There are two types of air brakes: disc brakes and drum brakes. Though both types use the same principles of friction to slow a vehicle down, air disc brakes have many advantages over drum brakes.
The trucking industry is trending toward air disc brakes because of safety, efficiency, and in some situations, a lower total cost of ownership. Disc brakes enhance safety by providing shorter stopping distances than drum brakes and improving trailer in-line braking stability. The stopping distance for disc brakes can be 25 to 30 feet less than drum brakes, depending on tires, speed, conditions and the braking system on the tractor. The stopping power is noticeably greater when both the tractor and trailer are equipped with air disc brakes, particularly when the vehicle is traveling at increased speeds.
Disc brakes require less maintenance than drum brakes, because they provide stable and uniform braking, which helps brake components last longer. This means they provide superior braking efficiency and remain in optimum adjustment.
Additionally, service intervals are generally longer for disc brakes than drum brakes, and service technicians can change disc brake pads in 25 percent of the time it takes to change a drum brake shoe.
While disc brakes typically have a higher upfront cost than drum brakes, they can have a lower total cost of ownership.
Consider the following factors:
- Longer service intervals and shorter service times equal lower maintenance costs and more uptime for the trailer
- Rust jacking, which is common on drum brake shoes, is virtually eliminated with disc brakes
- Disc brakes eliminate the need for S-cams, slack adjusters, brake drums, brake shoes and bushings, rollers and springs in a parts maintenance inventory
- Disc brakes reduce the chance of CSA brake violations for brakes out of adjustment, which can put the trailer out of service
The Bottom Line
Though the upfront cost may be higher, spec’ing a trailer with air disc brakes can increase the overall safety and efficiency of the trailer. Great Dane continues to work with disc brake providers so we can offer this option competitively as more customers move to this style of foundation brake.
Drum Brakes vs. Disc Brakes: How They Work

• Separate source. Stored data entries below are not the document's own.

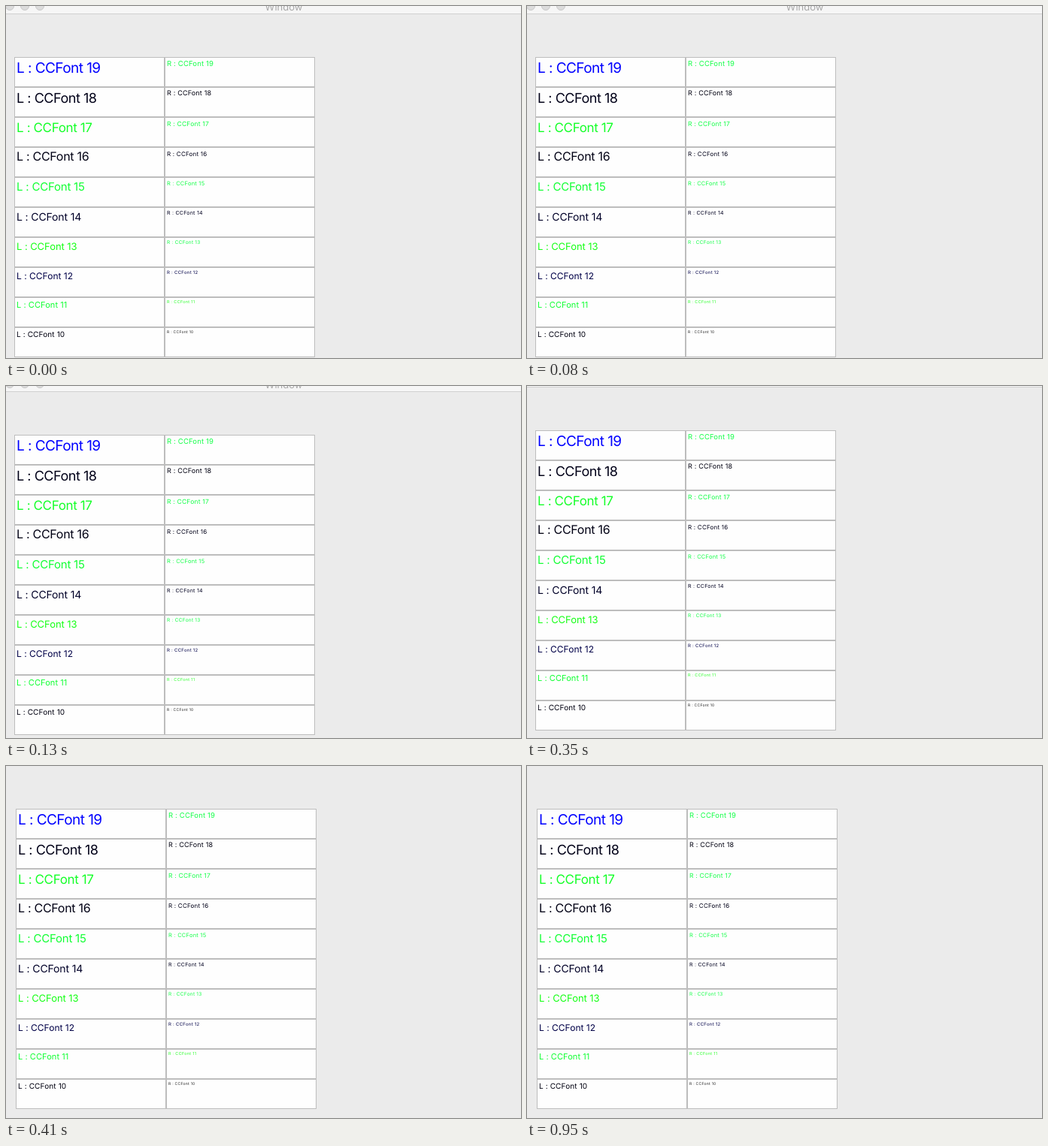
An HTML page that plays this animation: 685 px wide and 469 px high, repeating every 1.31 s.

```html
<!DOCTYPE html>
<html lang="en">
<head>
<meta charset="utf-8">
<title>Font table window</title>
<style>
  html, body { margin: 0; width: 100%; height: 100%; overflow: hidden; background: #ebebeb; }
  svg { display: block; width: 685px; height: 469px; }
  text { font-family: Inter, Roboto, sans-serif; text-rendering: geometricPrecision; }
</style>
</head>
<body>
<svg viewBox="0 0 685 469">
  <g id="win">
    <rect x="-20" y="-30" width="730" height="40" fill="#f6f6f6"/>
    <rect x="-20" y="10" width="730" height="1" fill="#d0d0d0"/>
    <g fill="#dcdcdc" stroke="#c8c8c8">
      <circle cx="5" cy="0" r="5.5"/>
      <circle cx="25" cy="0" r="5.5"/>
      <circle cx="45" cy="0" r="5.5"/>
    </g>
    <text x="369.5" y="5.5" font-size="13" text-anchor="middle" fill="#a8a8a8">Window</text>
  </g>
</svg>
<script>
const win = document.getElementById('win');
const CELL = { w: 200, h: 40, left: 11, top: 68 };

const columns = [
  { name: 'L', scale: 1,
    baselines: [21, 21, 20, 18, 18, 18, 17, 16, 14, 13],
    colors: ['#0000ff', '#000018', '#14ff28', '#000014', '#11ff33',
             '#000028', '#14ff14', '#000048', '#11ff33', '#000010'] },
  { name: 'R', scale: 0.5,
    baselines: [12, 11, 12, 12, 11, 10, 9, 9, 8, 8],
    colors: ['#14ff48', '#000010', '#14ff48', '#000018', '#14ff48',
             '#000020', '#14ff48', '#000048', '#30ff30', '#202020'] },
];

function add(tag, attrs, content = '') {
  const el = document.createElementNS('http://www.w3.org/2000/svg', tag);
  for (const key in attrs) el.setAttribute(key, attrs[key]);
  el.textContent = content;
  win.append(el);
}

// Small type is set looser than large type.
const tracking = size => (0.15 - 0.78 * Math.log(size / 10)) / 12;

columns.forEach((col, c) => {
  for (let row = 0; row < 10; row++) {
    const n = 19 - row, size = n * col.scale;
    const x = CELL.left + c * CELL.w, y = CELL.top + row * CELL.h;
    add('rect', { x: x + 0.5, y: y + 0.5, width: CELL.w - 1, height: CELL.h - 1,
                  fill: '#fefefe', stroke: '#bdbdbd' });
    add('text', { x: x + 3, y: y + col.baselines[row], 'font-size': size,
                  'letter-spacing': (tracking(size) * size).toFixed(3),
                  fill: col.colors[row] }, `${col.name} : CCFont ${n}`);
  }
});

// Start time in ms, then the window's shift in x and y.
const LOOP = 1310;
const steps = [[0, 0, 0], [130, 0, -3], [260, 0, -9], [410, 2, -11], [LOOP, 2, -11]];
win.animate(
  steps.map(([t, x, y]) => ({
    offset: t / LOOP, transform: `translate(${x}px, ${y}px)`, easing: 'step-end',
  })),
  { duration: LOOP, iterations: Infinity });
</script>
</body>
</html>
```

Drum brakes have friction material riveted to brake shoes. When the brake is applied, the brake shoes push outward, rubbing against the inside of the drum and slowing the wheel. Over time, the friction material wears away and the automatic slack adjuster compensates for the loss of brake shoe lining thickness. Eventually, the slack adjuster reaches a limit and the brake shoes must be replaced.
Disc brakes have friction pads that float inside the caliper adjacent to a large metal disc called a rotor. Instead of a brake drum attached to the wheel hub, a rotor is attached to the hub. A caliper is contained on the brake carrier with its own brake chamber. When the brake is applied, the caliper squeezes the brake pads against the rotating rotor, slowing the wheel. Since the rotor is exposed to outside air, it is able to cool quickly, which decreases its tendency to overheat or cause fading.